Matthew 12: Intensification
In Matthew 12 Jesus repeats and broadens his claims about himself, and as a result the enmity of the Pharisees is stirred to action. Their conflict with Jesus is not merely a philosophical one. They begin to conspire to destroy him.
Note: Jesus' defense against their various accusations (that he has profaned the sabbath or that he is possessed by Beelzebul) is nothing if not deeply sensible. In other words, he is not merely denying their charges, but verbally demonstrating their hollowness. This must have been deeply frustrating to the Pharisees, for they are status-proud folks, and here the carpenter’s son from Galilee is showing them up publicly.
Jesus, for his part, continues to call himself the Son of Man. He boldly claims to be "the Lord of Sabbath," and later "one greater than Solomon." When the Pharisees, mightily bothered, accuse him of serving Beelzebul, he in response not only demonstrates the absurdity of their accusation, but suggests that they have blasphemed the Holy Spirit. He calls them a "brood of vipers," and goes on to suggest that their response to him is crucial to their eternal destiny. Finally, he aligns himself so radically with heaven and with heavenly things as to seems even to deny his own family.
Chapter 12, then, is a chapter of intensification. Jesus' claims have become more radical, more devisive. Meanwhile, the enmity of the Pharisees has also intensified. Finally, it should be noted that, in line with this intensification, Jesus now speaks (no doubt in a veiled manner) of his death and resurrection (v.40):
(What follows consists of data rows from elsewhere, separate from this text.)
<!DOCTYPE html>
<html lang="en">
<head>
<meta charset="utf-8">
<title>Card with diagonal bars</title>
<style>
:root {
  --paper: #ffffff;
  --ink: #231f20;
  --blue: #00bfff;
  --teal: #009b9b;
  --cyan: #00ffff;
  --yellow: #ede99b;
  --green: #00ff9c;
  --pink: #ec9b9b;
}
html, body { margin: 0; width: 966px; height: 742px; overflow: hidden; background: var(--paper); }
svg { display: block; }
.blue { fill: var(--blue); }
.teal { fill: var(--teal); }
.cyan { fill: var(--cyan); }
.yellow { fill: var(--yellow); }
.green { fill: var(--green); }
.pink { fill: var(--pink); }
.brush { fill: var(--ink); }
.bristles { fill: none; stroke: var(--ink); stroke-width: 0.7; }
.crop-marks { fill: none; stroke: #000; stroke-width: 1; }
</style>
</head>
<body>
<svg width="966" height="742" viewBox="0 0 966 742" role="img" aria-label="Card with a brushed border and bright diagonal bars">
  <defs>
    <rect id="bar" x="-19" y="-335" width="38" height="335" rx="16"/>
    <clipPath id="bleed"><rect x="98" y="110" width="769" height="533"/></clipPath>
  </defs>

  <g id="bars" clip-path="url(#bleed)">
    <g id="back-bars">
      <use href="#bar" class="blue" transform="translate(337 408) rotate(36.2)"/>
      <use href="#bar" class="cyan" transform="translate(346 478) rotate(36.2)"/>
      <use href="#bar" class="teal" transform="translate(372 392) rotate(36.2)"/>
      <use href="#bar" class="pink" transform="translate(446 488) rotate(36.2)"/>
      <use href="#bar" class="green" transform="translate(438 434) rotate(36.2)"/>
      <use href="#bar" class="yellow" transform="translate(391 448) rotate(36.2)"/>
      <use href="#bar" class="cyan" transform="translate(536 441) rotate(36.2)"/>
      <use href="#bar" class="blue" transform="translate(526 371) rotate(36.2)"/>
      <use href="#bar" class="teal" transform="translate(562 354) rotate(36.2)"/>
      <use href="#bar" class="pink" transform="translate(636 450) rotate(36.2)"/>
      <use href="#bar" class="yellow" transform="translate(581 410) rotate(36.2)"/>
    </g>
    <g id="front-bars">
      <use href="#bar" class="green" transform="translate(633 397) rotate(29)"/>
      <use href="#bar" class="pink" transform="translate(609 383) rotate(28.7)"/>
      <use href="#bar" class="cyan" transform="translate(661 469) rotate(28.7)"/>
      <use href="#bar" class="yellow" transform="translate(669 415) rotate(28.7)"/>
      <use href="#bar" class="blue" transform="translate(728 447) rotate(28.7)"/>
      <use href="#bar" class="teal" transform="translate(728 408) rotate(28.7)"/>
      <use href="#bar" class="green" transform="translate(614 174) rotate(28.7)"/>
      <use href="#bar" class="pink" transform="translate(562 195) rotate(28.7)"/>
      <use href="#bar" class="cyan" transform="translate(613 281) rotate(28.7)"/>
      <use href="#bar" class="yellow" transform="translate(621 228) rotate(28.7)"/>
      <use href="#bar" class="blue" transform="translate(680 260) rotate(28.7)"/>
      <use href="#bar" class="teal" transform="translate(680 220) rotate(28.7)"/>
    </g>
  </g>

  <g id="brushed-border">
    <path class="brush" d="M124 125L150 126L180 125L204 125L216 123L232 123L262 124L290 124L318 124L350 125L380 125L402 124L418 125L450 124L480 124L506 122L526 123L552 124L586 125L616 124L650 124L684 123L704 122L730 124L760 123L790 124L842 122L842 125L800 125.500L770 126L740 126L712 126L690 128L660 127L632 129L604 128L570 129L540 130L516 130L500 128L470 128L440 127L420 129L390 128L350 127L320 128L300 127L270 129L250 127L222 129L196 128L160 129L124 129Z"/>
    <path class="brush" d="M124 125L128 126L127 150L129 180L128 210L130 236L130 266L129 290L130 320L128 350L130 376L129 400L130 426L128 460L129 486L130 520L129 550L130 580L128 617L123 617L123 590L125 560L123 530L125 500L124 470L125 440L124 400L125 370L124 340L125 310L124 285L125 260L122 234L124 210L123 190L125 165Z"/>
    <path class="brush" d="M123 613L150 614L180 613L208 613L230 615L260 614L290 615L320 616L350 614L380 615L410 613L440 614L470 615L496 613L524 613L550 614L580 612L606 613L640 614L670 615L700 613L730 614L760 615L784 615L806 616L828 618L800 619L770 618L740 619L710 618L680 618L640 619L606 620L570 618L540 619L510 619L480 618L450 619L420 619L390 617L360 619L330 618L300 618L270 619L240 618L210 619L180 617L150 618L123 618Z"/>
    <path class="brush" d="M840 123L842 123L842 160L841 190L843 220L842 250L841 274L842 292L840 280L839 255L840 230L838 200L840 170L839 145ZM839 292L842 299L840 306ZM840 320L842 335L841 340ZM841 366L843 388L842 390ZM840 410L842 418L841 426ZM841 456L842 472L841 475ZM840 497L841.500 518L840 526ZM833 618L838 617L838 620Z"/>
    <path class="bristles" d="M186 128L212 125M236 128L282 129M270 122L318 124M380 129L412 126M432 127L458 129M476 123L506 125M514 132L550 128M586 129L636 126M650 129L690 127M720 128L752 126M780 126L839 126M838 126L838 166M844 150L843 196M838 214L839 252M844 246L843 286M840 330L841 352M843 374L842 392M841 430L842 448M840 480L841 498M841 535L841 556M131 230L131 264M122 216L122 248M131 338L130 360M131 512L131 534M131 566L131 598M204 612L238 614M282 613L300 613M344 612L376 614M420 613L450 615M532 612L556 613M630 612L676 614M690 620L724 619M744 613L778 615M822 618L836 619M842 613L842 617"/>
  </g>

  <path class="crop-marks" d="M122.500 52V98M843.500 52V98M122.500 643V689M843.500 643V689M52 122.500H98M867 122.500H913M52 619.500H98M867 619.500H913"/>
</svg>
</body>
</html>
For just as Jonah was three days and three nights in the belly of the great fish, so will the Son of Man be three days and three nights in the heart of the earth.Intensification, indeed.